Most of these encounters have resulted in an invitation to some scammy, over-priced tat shop for the sort of hard sell that makes the Kray Brothers look like Mother Teresa, though a few, by way of variety, have endeavoured to introduce me to travel agents offering tours for the price of my firstborn, or perhaps a kidney.

People who invite strangers to tea usually have ulterior motives...

After a while in the Middle East, the simple word “tea” can trigger a fight or flight reflex that sends one soaring back to the prehistoric savannah. In the Arab world, extensive emotional-cultural blackmail, riddled with guilt-tripping references to “traditional Arabic hospitality”, tends to lead to an eye-bleedingly awkward afternoon resisting the siren lure of the sort of carpets and statuary Michael Jackson used to buy during his glory days in Vegas, perhaps with the occasional offer of money exchange by way of variation.

...especially if they're Chinese

The Chinese take the ancient art of the tea ceremony to a whole new level with the tea scam. Here new friends gauge your gullibility and susceptibility to flattery over small talk then invite you to join them for tea. Where there are no prices on the menu, the dishwater concoctions we Brits so politely sample can run to hundreds, or even thousands, of pounds. Where there are prices, the thirty quid loss hurts the ego more than the wallet.

If someone says somewhere is shut, it probably isn't...

There are, of course, exceptions to this rule.
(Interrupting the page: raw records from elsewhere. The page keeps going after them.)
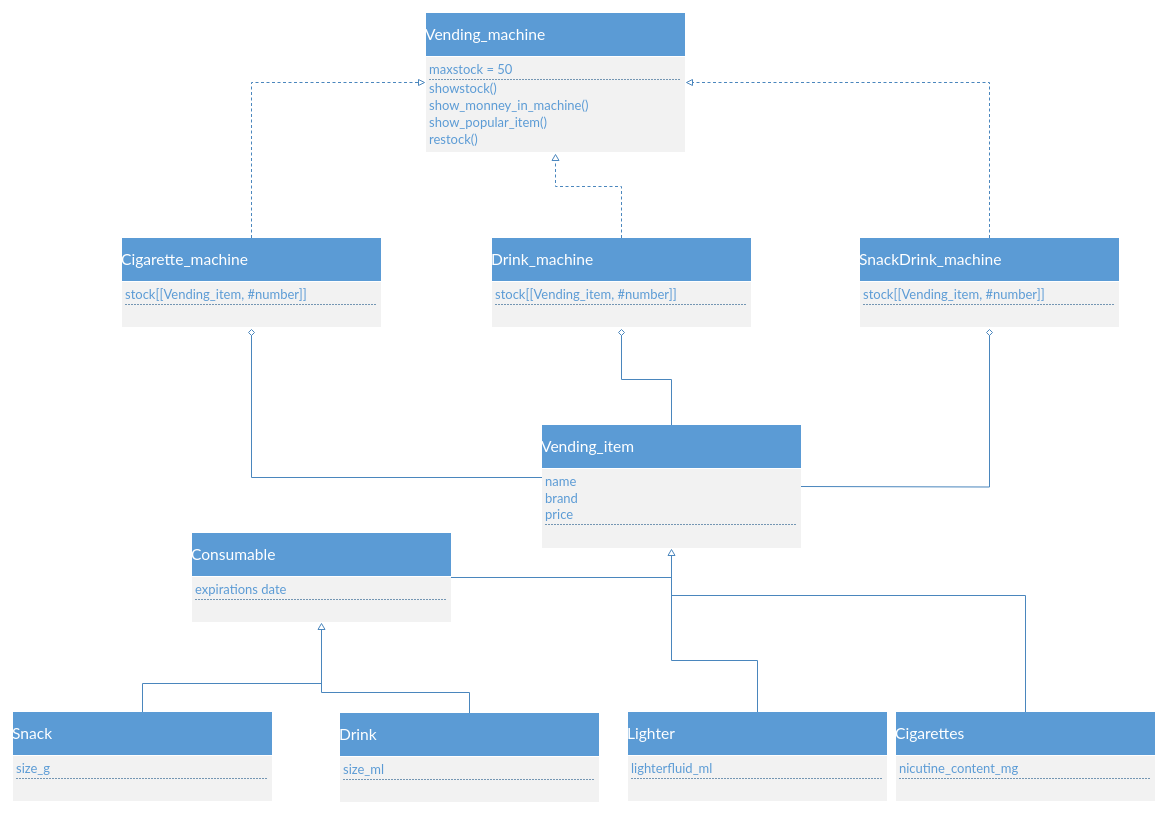
<!DOCTYPE html>
<html lang="en">
<head>
<meta charset="utf-8">
<title>Vending machine class diagram</title>
<style>
  :root {
    --paper: #ffffff;
    --header: #5b9bd5;
    --header-text: #ffffff;
    --body: #f2f2f2;
    --body-text: #5b9bd5;
    --line: #4a86bd;
    --divider: #7496b3;
  }
  * { box-sizing: border-box; }
  html, body { margin: 0; overflow: hidden; background: var(--paper); }
  .diagram {
    position: relative;
    width: 1168px;
    height: 816px;
    overflow: hidden;
    font-family: Lato, "Open Sans", sans-serif;
  }
  .connectors { position: absolute; inset: 0; fill: none; stroke: var(--line); stroke-width: 1; }
  .realizes { stroke-dasharray: 3 2.5; }
  .heads { fill: var(--paper); }

  .class-box {
    position: absolute;
    left: var(--x);
    top: var(--y);
    width: 259px;
    height: 89px;
    display: flex;
    flex-direction: column;
    gap: 1px;
  }
  .class-box.machine { height: 139px; }
  .class-box.item { height: 123px; }
  .class-box h2 {
    display: flex;
    align-items: center;
    flex: 0 0 43px;
    margin: 0;
    padding-bottom: 1px;
    background: var(--header);
    color: var(--header-text);
    font-size: 15.6px;
    font-weight: 400;
    text-indent: -1px;
    white-space: nowrap;
  }
  .members {
    flex: 1;
    padding: 4px 5px 0 3px;
    background: var(--body);
    color: var(--body-text);
    font-size: 13px;
    white-space: nowrap;
  }
  .members ul { margin: 0; padding: 0; list-style: none; }
  .attributes { line-height: 16.5px; }
  .attributes::after {
    content: "";
    display: block;
    height: 1px;
    margin-top: 1.5px;
    background: repeating-linear-gradient(90deg, var(--divider) 0 2px, transparent 2px 3px);
  }
  .methods { padding-top: 1px; line-height: 17px; }
</style>
</head>
<body>
<main class="diagram">
  <svg class="connectors" width="1168" height="816" viewBox="0 0 1168 816" aria-hidden="true">
    <defs>
      <path id="arrow-up" d="M0 0L3.5 6H-3.5Z"/>
      <path id="diamond" d="M0 -3L3 0L0 3L-3 0Z"/>
    </defs>
    <g class="realizes">
      <path d="M251.5 238V82.5H418"/>
      <path d="M621.5 238V186.5H555.5V161"/>
      <path d="M989.5 238V82.5H693"/>
    </g>
    <g class="aggregates">
      <path d="M251.5 335V477.5H542"/>
      <path d="M621.5 335V379.5H671.5V425"/>
      <path d="M989.5 335V487L801 486.5"/>
    </g>
    <g class="inherits">
      <path d="M451 577.5H671.5V556"/>
      <path d="M671.5 556V660.5H757.5V712"/>
      <path d="M671.5 595.5H1025.5V712"/>
      <path d="M321.5 630V683.5H142.5V712"/>
      <path d="M321.5 630V692.5H469.5V713"/>
    </g>
    <g class="heads">
      <path d="M424.5 82.5L418.5 79.5V85.5Z"/>
      <path d="M686.5 82.5L692.5 79.5V85.5Z"/>
      <use href="#arrow-up" x="555.5" y="154.5"/>
      <use href="#arrow-up" x="671.5" y="549.5"/>
      <use href="#arrow-up" x="321.5" y="623.5"/>
      <use href="#diamond" x="251.5" y="332.5"/>
      <use href="#diamond" x="621.5" y="332.5"/>
      <use href="#diamond" x="989.5" y="332.5"/>
    </g>
  </svg>

  <section class="class-box machine" style="--x:426px;--y:13px">
    <h2>Vending_machine</h2>
    <div class="members">
      <ul class="attributes"><li>maxstock = 50</li></ul>
      <ul class="methods">
        <li>showstock()</li>
        <li>show_monney_in_machine()</li>
        <li>show_popular_item()</li>
        <li>restock()</li>
      </ul>
    </div>
  </section>

  <section class="class-box" style="--x:122px;--y:238px">
    <h2>Cigarette_machine</h2>
    <div class="members"><ul class="attributes"><li>stock[[Vending_item, #number]]</li></ul></div>
  </section>
  <section class="class-box" style="--x:492px;--y:238px">
    <h2>Drink_machine</h2>
    <div class="members"><ul class="attributes"><li>stock[[Vending_item, #number]]</li></ul></div>
  </section>
  <section class="class-box" style="--x:860px;--y:238px">
    <h2>SnackDrink_machine</h2>
    <div class="members"><ul class="attributes"><li>stock[[Vending_item, #number]]</li></ul></div>
  </section>

  <section class="class-box item" style="--x:542px;--y:425px">
    <h2>Vending_item</h2>
    <div class="members">
      <ul class="attributes">
        <li>name</li>
        <li>brand</li>
        <li>price</li>
      </ul>
    </div>
  </section>

  <section class="class-box" style="--x:192px;--y:533px">
    <h2>Consumable</h2>
    <div class="members"><ul class="attributes"><li>expirations date</li></ul></div>
  </section>

  <section class="class-box" style="--x:13px;--y:712px">
    <h2>Snack</h2>
    <div class="members"><ul class="attributes"><li>size_g</li></ul></div>
  </section>
  <section class="class-box" style="--x:340px;--y:713px">
    <h2>Drink</h2>
    <div class="members"><ul class="attributes"><li>size_ml</li></ul></div>
  </section>
  <section class="class-box" style="--x:628px;--y:712px">
    <h2>Lighter</h2>
    <div class="members"><ul class="attributes"><li>lighterfluid_ml</li></ul></div>
  </section>
  <section class="class-box" style="--x:896px;--y:712px">
    <h2>Cigarettes</h2>
    <div class="members"><ul class="attributes"><li>nicutine_content_mg</li></ul></div>
  </section>
</main>
</body>
</html>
Typically, however, the taxi driver who claims your guesthouse is closed is receiving commission from the competitor he will take you to, a gratuity that will be added to your already extortionate room bill. And the “archaeologist” who explains that the museum is shut will rapidly suggest an alternative destination, typically a “government bazaar” with a special sale.

If someone says something is government-run, run...

Tying with the very special temple only open on “Buddha Day” for the coveted position of most popular scam in Bangkok is the TAT tuk-tuk tour, allegedly donated by the government for a token 20 baht, because, lord knows, there really aren't enough tourists in Bangkok. The Egyptian government also has a range of eminently avoidable special offers, from government bazaars to discounted entry to the pyramids.

If something sounds too good to be true, it probably is

Rather as with the folk who send their life savings to that charming Nigerian general with the winning email style, it's difficult to feel too sorry for travellers who fall for the gem scam, dropping thousands of quid on coloured glass and painstakingly smuggling it overland, let alone the various variants on the poker scam. Because those Filipino poker sharks you're playing with so totally want your money to extort the OTHER guy, right? Err, right?